= Beginning of Section =

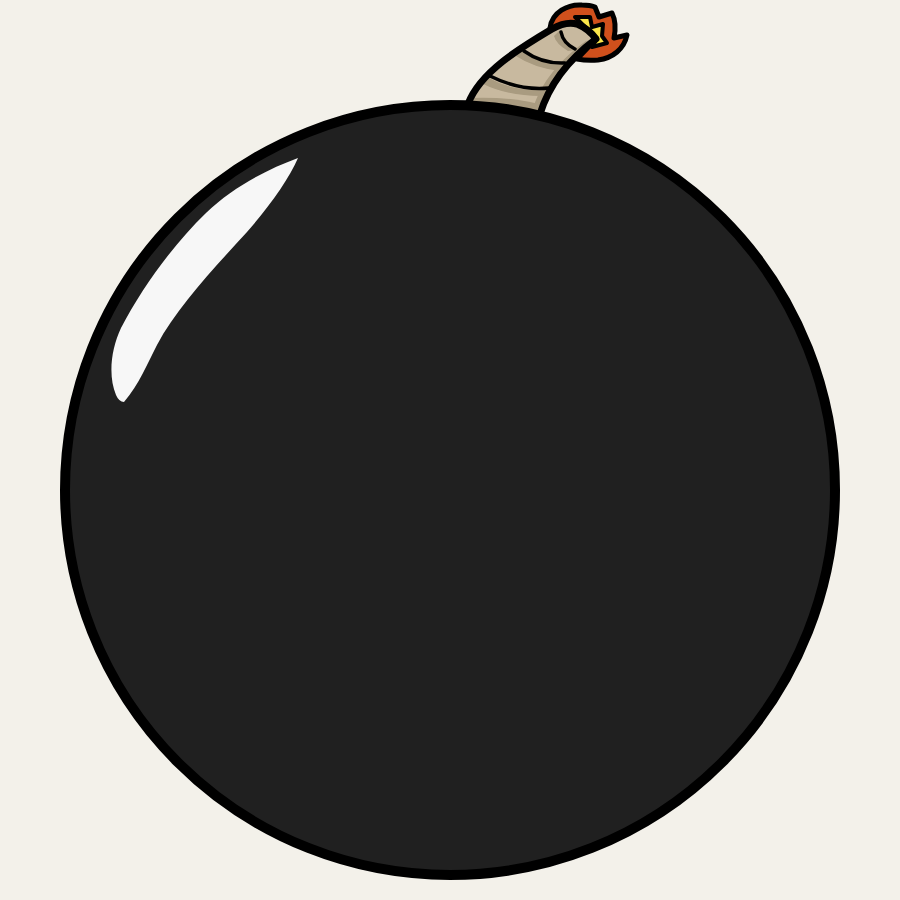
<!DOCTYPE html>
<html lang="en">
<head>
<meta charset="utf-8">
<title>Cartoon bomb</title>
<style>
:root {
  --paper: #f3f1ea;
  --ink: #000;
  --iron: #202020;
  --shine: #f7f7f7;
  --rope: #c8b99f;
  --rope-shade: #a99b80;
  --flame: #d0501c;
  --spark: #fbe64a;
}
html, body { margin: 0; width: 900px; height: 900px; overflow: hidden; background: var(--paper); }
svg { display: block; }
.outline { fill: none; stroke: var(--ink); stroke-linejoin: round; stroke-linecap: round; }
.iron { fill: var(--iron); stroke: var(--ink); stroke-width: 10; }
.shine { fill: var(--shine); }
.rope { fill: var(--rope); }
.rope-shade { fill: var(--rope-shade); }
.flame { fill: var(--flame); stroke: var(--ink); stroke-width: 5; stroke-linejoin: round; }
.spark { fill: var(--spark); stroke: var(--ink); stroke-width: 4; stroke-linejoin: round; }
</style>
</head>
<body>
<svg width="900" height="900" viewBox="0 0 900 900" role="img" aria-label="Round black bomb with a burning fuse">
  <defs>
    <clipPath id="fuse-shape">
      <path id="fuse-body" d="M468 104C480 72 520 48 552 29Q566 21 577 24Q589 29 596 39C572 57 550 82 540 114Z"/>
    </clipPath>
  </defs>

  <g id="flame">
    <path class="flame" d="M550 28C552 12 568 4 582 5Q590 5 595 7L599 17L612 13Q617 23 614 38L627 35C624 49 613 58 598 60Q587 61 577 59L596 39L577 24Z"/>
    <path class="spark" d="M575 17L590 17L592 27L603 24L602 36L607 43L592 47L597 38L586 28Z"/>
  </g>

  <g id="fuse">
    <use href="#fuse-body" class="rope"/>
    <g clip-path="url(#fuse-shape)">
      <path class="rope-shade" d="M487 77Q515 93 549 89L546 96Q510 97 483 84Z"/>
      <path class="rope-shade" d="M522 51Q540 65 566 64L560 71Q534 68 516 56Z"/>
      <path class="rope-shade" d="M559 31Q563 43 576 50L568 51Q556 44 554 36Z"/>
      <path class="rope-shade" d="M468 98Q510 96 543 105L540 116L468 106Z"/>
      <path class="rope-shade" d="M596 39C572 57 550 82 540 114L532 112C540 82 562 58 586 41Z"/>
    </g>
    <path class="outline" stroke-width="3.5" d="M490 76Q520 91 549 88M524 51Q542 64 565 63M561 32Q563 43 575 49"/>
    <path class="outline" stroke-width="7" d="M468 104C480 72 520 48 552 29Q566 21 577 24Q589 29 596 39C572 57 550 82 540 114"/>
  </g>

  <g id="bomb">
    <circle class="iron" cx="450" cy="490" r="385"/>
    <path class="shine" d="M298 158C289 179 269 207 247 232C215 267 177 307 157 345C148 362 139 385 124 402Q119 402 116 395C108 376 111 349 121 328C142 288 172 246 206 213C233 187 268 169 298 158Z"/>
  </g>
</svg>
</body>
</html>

= End of Section =

What you need to do: What lines in the data above carry "stroke"? Return them all.

Task result:
.outline { fill: none; stroke: var(--ink); stroke-linejoin: round; stroke-linecap: round; }
.iron { fill: var(--iron); stroke: var(--ink); stroke-width: 10; }
.flame { fill: var(--flame); stroke: var(--ink); stroke-width: 5; stroke-linejoin: round; }
.spark { fill: var(--spark); stroke: var(--ink); stroke-width: 4; stroke-linejoin: round; }
    <path class="outline" stroke-width="3.5" d="M490 76Q520 91 549 88M524 51Q542 64 565 63M561 32Q563 43 575 49"/>
    <path class="outline" stroke-width="7" d="M468 104C480 72 520 48 552 29Q566 21 577 24Q589 29 596 39C572 57 550 82 540 114"/>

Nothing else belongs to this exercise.